Developing a Transitional Safeguarding response is complex, particularly as limiting the bounds of statutory safeguarding is key to avoiding over-intrusive and paternalistic intervention.
Social care colleagues working with adults are used to navigating the delicate balance of risk and rights, of protection and participation. Local authority leadership is therefore invaluable to Transitional Safeguarding – as shown in the local case studies with a recent Bridging the Gap Knowledge Briefing by Research in Practice and colleagues.
Local authority colleagues, especially within social care, see first-hand the need for a boundary-spanning approach – from both a moral and economic perspective. The harms and adversities facing many young people are interlinked – and the interactions between inequality, mental ill-health, trauma, exploitation and homelessness play out across the life-course.

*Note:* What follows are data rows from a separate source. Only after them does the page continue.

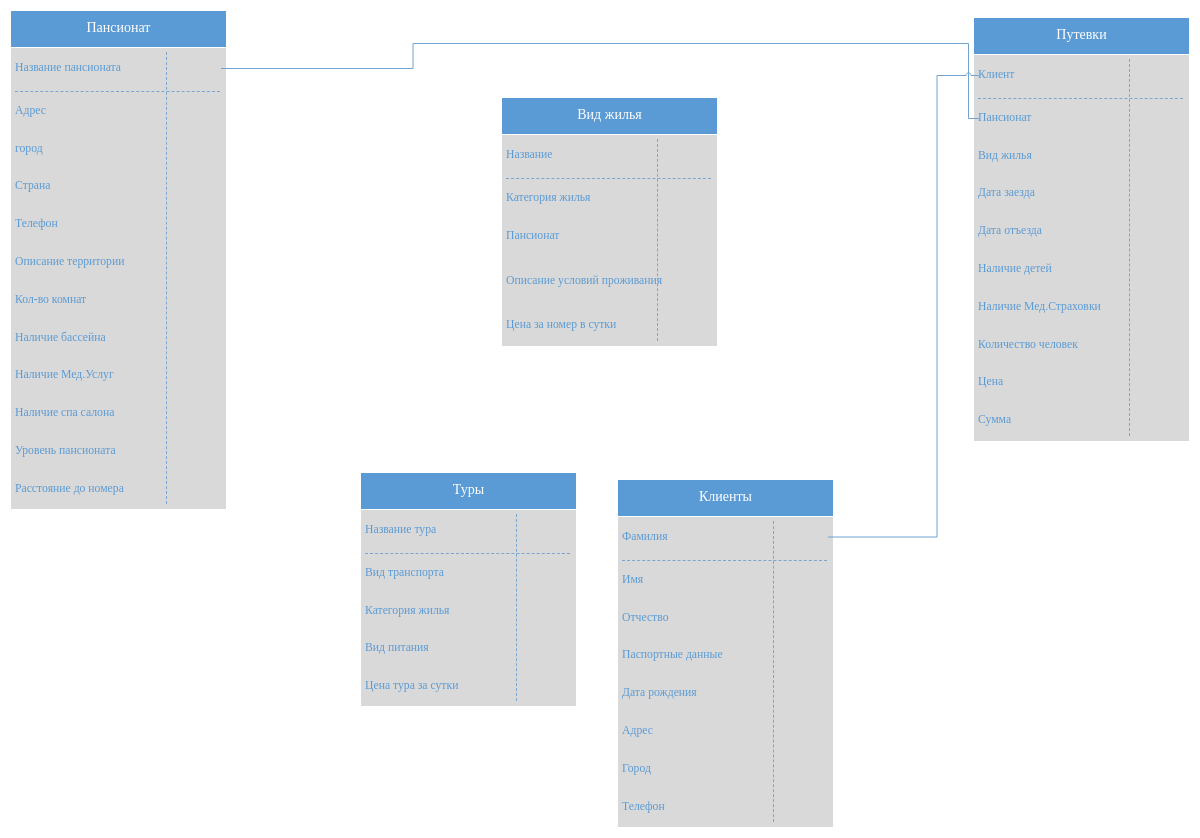
<!DOCTYPE html>
<html lang="ru">
<head>
<meta charset="utf-8">
<title>Схема базы данных пансионата</title>
<style>
:root {
  --paper: #ffffff;
  --header: #5b9bd5;
  --body: #d9d9d9;
  --text: #5b9bd5;
  --rule: #7ba6d0;
  --link: #71a3cf;
}
* { box-sizing: border-box; margin: 0; padding: 0; }
html, body { width: 1200px; height: 838px; overflow: hidden; background: var(--paper); }
.diagram {
  position: relative;
  width: 1200px;
  height: 838px;
  overflow: hidden;
  font-family: "Liberation Serif", "Times New Roman", serif;
}
.entity {
  position: absolute;
  display: flex;
  flex-direction: column;
  gap: 1px;
  width: 215px;
}
.entity h2 {
  display: flex;
  align-items: center;
  justify-content: center;
  flex: none;
  height: 36px;
  padding-bottom: 2px;
  background: var(--header);
  color: var(--paper);
  font-size: 14px;
  font-weight: 400;
}
.fields {
  position: relative;
  flex: 1;
  list-style: none;
  background: var(--body);
  color: var(--text);
  font-size: 11.7px;
  white-space: nowrap;
}
.fields::after {
  content: "";
  position: absolute;
  left: 155px;
  top: 4px;
  bottom: 5px;
  border-left: 1px dashed var(--rule);
}
.fields li {
  display: flex;
  align-items: center;
  height: 37.8px;
  margin: 0 6px 0 4px;
}
.fields .key {
  height: 43.5px;
  padding-bottom: 3px;
  border-bottom: 1px dashed var(--rule);
}
.fields .tall { height: 52px; }
.fields .short { height: 36px; }
#pension { left: 11px; top: 11px; height: 498px; }
#housing { left: 502px; top: 98px; height: 248px; }
#vouchers { left: 974px; top: 18px; height: 423px; }
#tours { left: 361px; top: 473px; height: 233px; }
#clients { left: 618px; top: 480px; height: 347px; }
.links {
  position: absolute;
  left: 0;
  top: 0;
  fill: none;
  stroke: var(--link);
  stroke-width: 1;
}
</style>
</head>
<body>
<main class="diagram">
  <section class="entity" id="pension">
    <h2>Пансионат</h2>
    <ul class="fields">
      <li class="key">Название пансионата</li>
      <li>Адрес</li>
      <li>город</li>
      <li>Страна</li>
      <li>Телефон</li>
      <li>Описание территории</li>
      <li>Кол-во комнат</li>
      <li>Наличие бассейна</li>
      <li>Наличие Мед.Услуг</li>
      <li>Наличие спа салона</li>
      <li>Уровень пансионата</li>
      <li>Расстояние до номера</li>
    </ul>
  </section>

  <section class="entity" id="housing">
    <h2>Вид жилья</h2>
    <ul class="fields">
      <li class="key">Название</li>
      <li>Категория жилья</li>
      <li>Пансионат</li>
      <li class="tall">Описание условий проживания</li>
      <li class="short">Цена за номер в сутки</li>
    </ul>
  </section>

  <section class="entity" id="vouchers">
    <h2>Путевки</h2>
    <ul class="fields">
      <li class="key">Клиент</li>
      <li>Пансионат</li>
      <li>Вид жилья</li>
      <li>Дата заезда</li>
      <li>Дата отъезда</li>
      <li>Наличие детей</li>
      <li>Наличие Мед.Страховки</li>
      <li>Количество человек</li>
      <li>Цена</li>
      <li>Сумма</li>
    </ul>
  </section>

  <section class="entity" id="tours">
    <h2>Туры</h2>
    <ul class="fields">
      <li class="key">Название тура</li>
      <li>Вид транспорта</li>
      <li>Категория жилья</li>
      <li>Вид питания</li>
      <li>Цена тура за сутки</li>
    </ul>
  </section>

  <section class="entity" id="clients">
    <h2>Клиенты</h2>
    <ul class="fields">
      <li class="key">Фамилия</li>
      <li>Имя</li>
      <li>Отчество</li>
      <li>Паспортные данные</li>
      <li>Дата рождения</li>
      <li>Адрес</li>
      <li>Город</li>
      <li>Телефон</li>
    </ul>
  </section>

  <svg class="links" width="1200" height="838" viewBox="0 0 1200 838" aria-hidden="true">
    <path class="pension-to-voucher" d="M221 68.5H413V43.5H968.5V118.5H979"/>
    <path class="client-to-voucher" d="M828 537H937V75.5H966C966 72 971 72 971 75.5H979"/>
  </svg>
</main>
</body>
</html>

When parents struggle to provide safe care for their children, they are very often carrying their own painful childhood experiences; care-experienced people and those with a history of trauma are over-represented among the prison population – three-quarters of mental health problems reportedly start under the age of 24 .

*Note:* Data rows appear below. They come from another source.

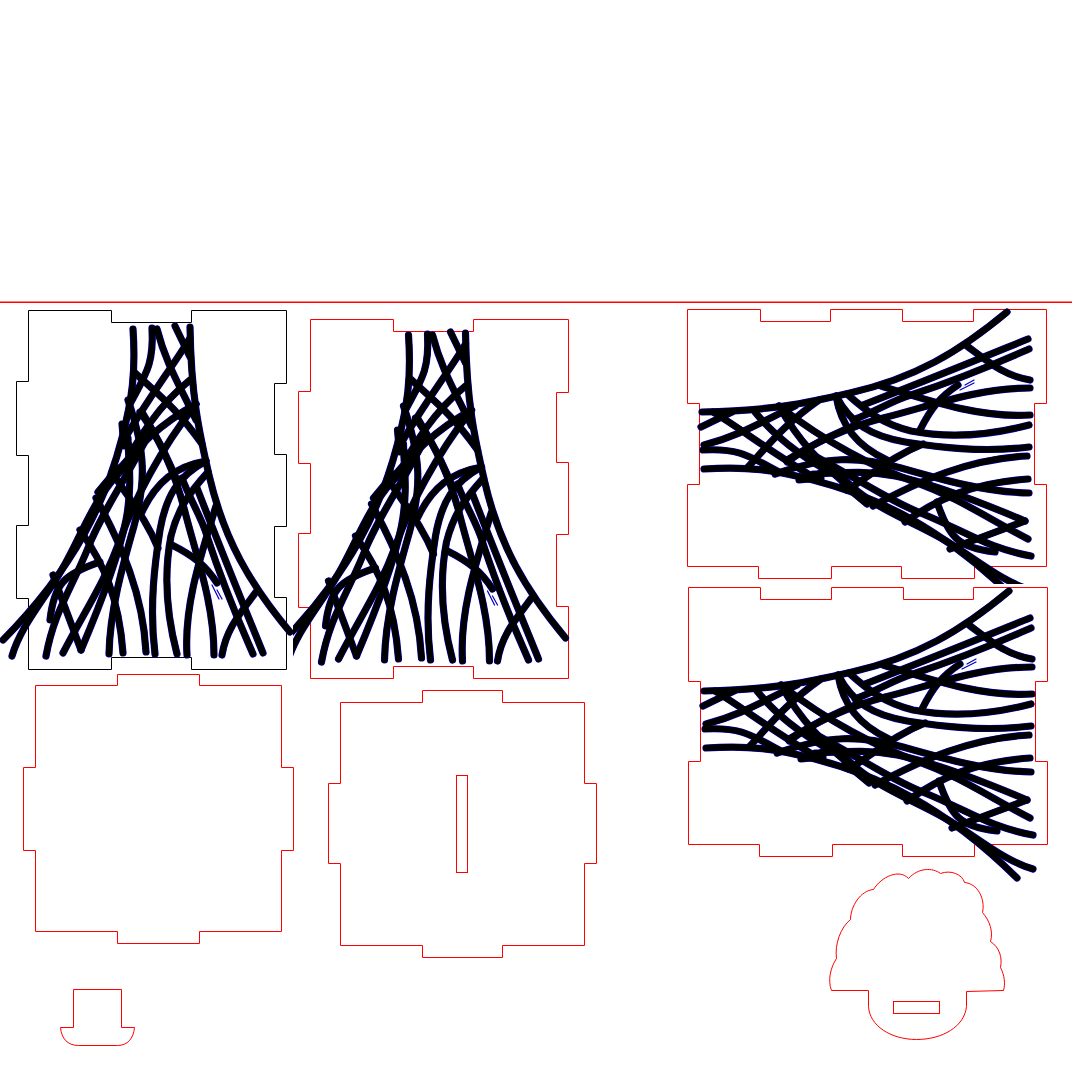
<!DOCTYPE html>
<html lang="en">
<head>
<meta charset="utf-8">
<title>Laser cutting sheet</title>
<style>
:root { --sheet: #ffffff; --cut: #ff0000; --outline: #000000; --engrave: #000000; --edge: #0000c8; }
html, body { margin: 0; background: var(--sheet); }
body { width: 1072px; height: 1072px; overflow: hidden; }
.sheet { display: block; width: 1072px; height: 1072px; }
.cut-lines { fill: none; stroke: var(--cut); stroke-width: 1; }
.cut-lines .sheet-edge { stroke-width: 1.5; }
.cut-lines .dark { stroke: var(--outline); }
.strands { fill: none; stroke-linecap: round; stroke-linejoin: round; }
.strand-edge { stroke: var(--edge); stroke-width: 7.2; }
.strand-core { stroke: var(--engrave); stroke-width: 6.2; }
.tick { stroke: var(--edge); stroke-width: 1.2; }
</style>
</head>
<body>
<svg class="sheet" viewBox="0 0 1072 1072" role="img" aria-label="Cutting sheet with box panels, a branching lattice on four sides, a tree top and a small stand">
  <defs>
    <g id="lattice">
      <path d="M133 329C136 372 132 400 122 438C106 500 76 566 3 640"/>
      <path d="M190 327C191 395 199 432 209 475C224 540 250 584 290 632"/>
      <path d="M12 656C20 628 42 602 58 576C80 541 92 498 124 468"/>
      <path d="M46 656C54 612 70 592 88 548C102 512 122 486 150 432"/>
      <path d="M50 620C54 584 64 574 100 562"/>
      <path d="M63 653C84 612 104 584 120 540C134 500 160 450 196 404"/>
      <path d="M53 575L66 610L81 650"/>
      <path d="M81 650C98 610 118 560 126 520C133 484 128 458 128 438"/>
      <path d="M109 654C110 610 122 568 134 526C146 482 146 452 128 400"/>
      <path d="M123 653C119 598 104 564 80 530"/>
      <path d="M146 652C143 594 122 546 96 498"/>
      <path d="M155 654C149 606 155 562 160 530C166 496 178 476 206 461"/>
      <path d="M177 654C166 612 164 572 171 536C178 508 190 492 208 472"/>
      <path d="M187 655C184 606 200 558 216 506"/>
      <path d="M214 655C214 602 196 556 184 508C174 470 160 442 142 412"/>
      <path d="M222 655C226 630 238 616 256 592"/>
      <path d="M253 654C240 624 226 594 207 536C202 518 190 500 182 478"/>
      <path d="M263 653C248 616 224 558 197 488"/>
      <path d="M172 545C194 556 206 566 217 583"/>
      <path d="M158 548C146 518 128 498 112 472"/>
      <path d="M152 328C154 364 146 374 130 404"/>
      <path d="M157 329C166 364 180 386 196 420"/>
      <path d="M175 326L190 357"/>
      <path d="M190 338C172 368 152 392 124 440"/>
      <path d="M135 373C160 396 178 410 202 444"/>
      <path d="M190 380C160 404 136 440 124 468"/>
      <path d="M196 404C160 424 138 446 112 478"/>
      <path d="M206 461C176 466 156 482 142 512"/>
      <path d="M140 412C160 440 166 456 176 478"/>
      <path d="M122 424L124 446M118 468L98 492M126 440L136 458"/>
    </g>
    <g id="tower" class="strands">
      <use href="#lattice" class="strand-edge"/>
      <use href="#lattice" class="strand-core"/>
      <path class="tick" d="M212 585L219 599M217 590L222 599"/>
    </g>
    <clipPath id="middle-side"><rect x="293" y="303" width="300" height="390"/></clipPath>
    <clipPath id="upper-side"><rect x="680" y="303" width="392" height="281"/></clipPath>
  </defs>

  <g id="panels" class="cut-lines" transform="translate(.5 .5)">
    <path class="sheet-edge" d="M-1 301.8H1073"/>
    <path id="side-one" class="dark" d="M28 310H111V322H191V310H286V383H274V454H286V526H274V597H286V669H191V657H111V669H28V598H16V525H28V455H16V381H28Z"/>
    <path id="side-two" d="M310 319H393V331H473V319H568V392H556V462H568V534H556V606H568V678H473V666H393V678H310V607H298V533H310V463H298V391H310Z"/>
    <path id="side-three" d="M687 309H760V321H830V309H902V321H973V309H1046V403H1034V484H1046V566H974V578H901V566H831V578H758V566H687V484H699V403H687Z"/>
    <path id="side-four" d="M688 587H760V599H831V587H903V599H973V587H1047V681H1035V761H1047V844H974V856H902V844H832V856H759V844H688V761H700V681H688Z"/>
    <path id="base" d="M35 685H117V674H199V685H281V767H293V850H281V931H199V943H117V931H35V850H23V767H35Z"/>
    <path id="lid" d="M340 702H422V690H502V702H584V783H596V863H584V945H502V957H422V945H340V863H328V783H340Z"/>
    <rect id="lid-slot" x="456" y="775" width="11" height="97"/>
    <path id="stand" d="M73 989H121V1027H134C133 1038 127 1045 117 1045H78C67 1045 61 1038 60 1027H73Z"/>
    <path id="tree-top" d="M831 990C827 980 830 967 836 958C834 944 840 927 850 919C850 906 860 890 873 889C881 876 899 868 908 878C918 867 932 867 940 873C950 869 962 874 964 882C977 883 985 898 982 912C989 920 993 931 990 941C999 947 1002 957 1000 967C1004 975 1005 983 1003 990L966 991V1006C964 1026 942 1039 916 1039C890 1039 869 1025 868 1006V990Z"/>
    <rect id="tree-slot" x="893" y="1001" width="46" height="12"/>
  </g>

  <g id="engraving">
    <use href="#tower"/>
    <g clip-path="url(#middle-side)"><use href="#tower" transform="translate(275.5 6)"/></g>
    <g clip-path="url(#upper-side)"><use href="#tower" transform="matrix(0 -1 1 0 375 602)"/></g>
    <use href="#tower" transform="matrix(0 -1 1 0 377 881)"/>
  </g>
</svg>
</body>
</html>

The current binary approach of ceasing children’s safeguarding support at 18, only for some young people’s needs to escalate to the extent they may eventually qualify for a safeguarding response as an adult, is remarkably poor value for money. Recognition that connected issues require collective investment underpinned the Total Place initiative (later replaced by Whole Place Community Budgets pilot), but unfortunately not pursued.
If the collective costs associated with young people facing harm were more visible, this could leverage preventative investment and would help to provide the ‘business case’ for Transitional Safeguarding.
Many partners and providers are willing and able allies to the Transitional Safeguarding agenda, but require commissioning and governance frameworks that focus on outcomes, not outputs. Councils are ideally placed to enable complexity-attuned commissioning, using their influencing and convening power to allow collaborative working to flourish.
Local authorities often lead the charge to ensure partners are working together – bound not simply by a protocol, but by a shared vision and values. Good councils know that continuous improvement means taking risks and making mistakes and that innovation involves taking a leap of faith. The best councils have public service values written through them like a stick of rock, leaning in to ‘the difficult stuff’ simply because it is the right thing to do. This is the leadership we need to make Transitional Safeguarding a reality.
Dez Holmes is director of Research in Practice